[Ffmpeg-devel] [PATCH] Remove "bufsize" OptionDef option
Mon Sep 18 19:03:12 CEST 2006
On ma, 2006-09-18 at 12:05 -0400, Rich Felker wrote:
> > >[...]
> > > But it also involves capitulating to the attempt to change the meaning
> > > of terminology, in the name of decreased imprecision. I'm normally all
> > > for being precise (ambiguity is one of my big bugaboos), but I find
> > > 'kibi' (etc.) to be simply abhorrent.
> > Why? I frankly only disliked it because it sounds stupid (which is a
> > terrible reason imho) and because I had gotten used to using 'k'
> It's not a terrible reason at all. How about we start calling your
> "Mister Kabi"? You probably won't like it especially if you knew what
> kabi sounds like in Hungarian. :) Sounding stupid is a VERY GOOD
> REASON to reject a name. I guarantee if you go in a computer store and
> ask for a machine with 2 "gibibytes" of ram they'll either stare
> blankly at you like you can't talk, or they'll think (correctly) that
> you're a fucking nerd. :)
True. But as I _am_ a nerd, I wouldn't really care :-)
> > with the _wrong_ meaning, namely 1024. Although it is annoying to
> > change a habit after 15 years, I still think being precise is more
> > important then changing a habit.
> Um isn't it more like 50 years?
:) Not for me, ... as I was (roughly) refering to the time I have been
> > > As far as I'm concerned, K/k/kilo as a prefix means 1024 when dealing
> > > with binary data of any type, and 1000 otherwise - period.
> > Well, frankly, I cannot agree with that. 'k' and kilo are defined by SI
> > and have defined meanings namely 1000, not 1024.
> That's what it means in the SI system of units. Bytes are not an SI
> unit of measure and thus SI is irrelevant to them. Legitimate
> standards bodies and processes formalize existing practice/convention.
> Illegitimate ones tell people that existing practice is wrong and that
> they must change.
I see your point, but I still have a different point of view. 'k'/"kilo"
has been used for a time much longer as being 10^3, then the recent
years were it had gotten popular in the computerworld to use it meaning
So, still I think, that chosing a naming and giving it an _almost but
not exactly the same_ value is not a good thing to do.
> > because it was "close enough". They should have tried to find a new
> > set of prefixes, not reuse existing ones with an already defined meaning.
> And I suppose we shouldn't have called the computer keyboard a
> keyboard because only a typewriter keyboard is a keyboard. And we

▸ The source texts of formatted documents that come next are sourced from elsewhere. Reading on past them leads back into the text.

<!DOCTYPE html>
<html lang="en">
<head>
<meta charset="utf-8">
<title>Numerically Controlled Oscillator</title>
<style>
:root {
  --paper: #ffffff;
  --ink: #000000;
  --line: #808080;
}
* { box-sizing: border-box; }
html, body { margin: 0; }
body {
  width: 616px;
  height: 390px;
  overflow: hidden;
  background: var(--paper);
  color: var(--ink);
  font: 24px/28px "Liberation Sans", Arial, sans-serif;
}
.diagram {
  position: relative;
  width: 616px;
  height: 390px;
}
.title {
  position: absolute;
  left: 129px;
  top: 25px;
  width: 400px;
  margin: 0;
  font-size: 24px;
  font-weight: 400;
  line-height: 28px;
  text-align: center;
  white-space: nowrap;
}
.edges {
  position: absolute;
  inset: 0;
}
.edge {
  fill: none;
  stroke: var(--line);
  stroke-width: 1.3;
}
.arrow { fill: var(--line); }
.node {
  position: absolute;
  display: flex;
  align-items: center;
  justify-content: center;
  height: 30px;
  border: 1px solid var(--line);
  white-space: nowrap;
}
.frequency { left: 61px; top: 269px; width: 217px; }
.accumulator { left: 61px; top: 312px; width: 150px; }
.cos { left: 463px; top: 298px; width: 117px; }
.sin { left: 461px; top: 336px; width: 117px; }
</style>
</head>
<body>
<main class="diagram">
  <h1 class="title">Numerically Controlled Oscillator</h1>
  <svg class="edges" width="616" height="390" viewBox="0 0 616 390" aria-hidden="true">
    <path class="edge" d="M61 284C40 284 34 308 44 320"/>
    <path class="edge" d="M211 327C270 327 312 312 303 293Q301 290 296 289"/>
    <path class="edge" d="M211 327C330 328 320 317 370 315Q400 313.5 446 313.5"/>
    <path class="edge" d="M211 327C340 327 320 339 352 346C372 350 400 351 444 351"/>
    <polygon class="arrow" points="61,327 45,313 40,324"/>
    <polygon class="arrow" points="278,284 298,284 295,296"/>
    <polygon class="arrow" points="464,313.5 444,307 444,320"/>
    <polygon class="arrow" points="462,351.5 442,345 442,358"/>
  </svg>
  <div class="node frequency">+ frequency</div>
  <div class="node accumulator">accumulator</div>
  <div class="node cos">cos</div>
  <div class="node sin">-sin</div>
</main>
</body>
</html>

> shouldn't call a mouse a mouse because a mouse is a little animal.
In case of the mouse, I do not really see a problem; as they are
_truly_ different things, I think confusion will not be a problem
to really worry about.
In case of the typewriter... that's a bit more annoying. But, as
typrewriters are clearly deprecated ;-) the problem will fade away.
You can't say that about k==1000 :-)
> we shouldn't call the desktop a desktop because the desktop is the top
> of your desk...
In fact, I know a few of people who did find this confusing.
> The point being....
> > Maybe we should all just accept the annoyance and all start using Ki, Mi
> > and Gi postfixes, for the sake of the future generations! Do it for the kids!
> > ;) How can they live in a world with this horrible ambguity!
> ...human language contains ambiguity because unlike computers, humans
> can deal with it just fine!! In mathematics we have symbols and terms
> with at least 5 or 10 different common meanings depending on context.
> If it weren't for that "ambiguity" we would have either so many
> symbols it would look like Chinese or else so much verbosity it would
> take 10 lines to express a simple concept.
Sure, in human language it is important. A lot of humor would be
impossible without it. But for units, I still think it is wiser to avoid
With friendly regards,
More information about the ffmpeg-devel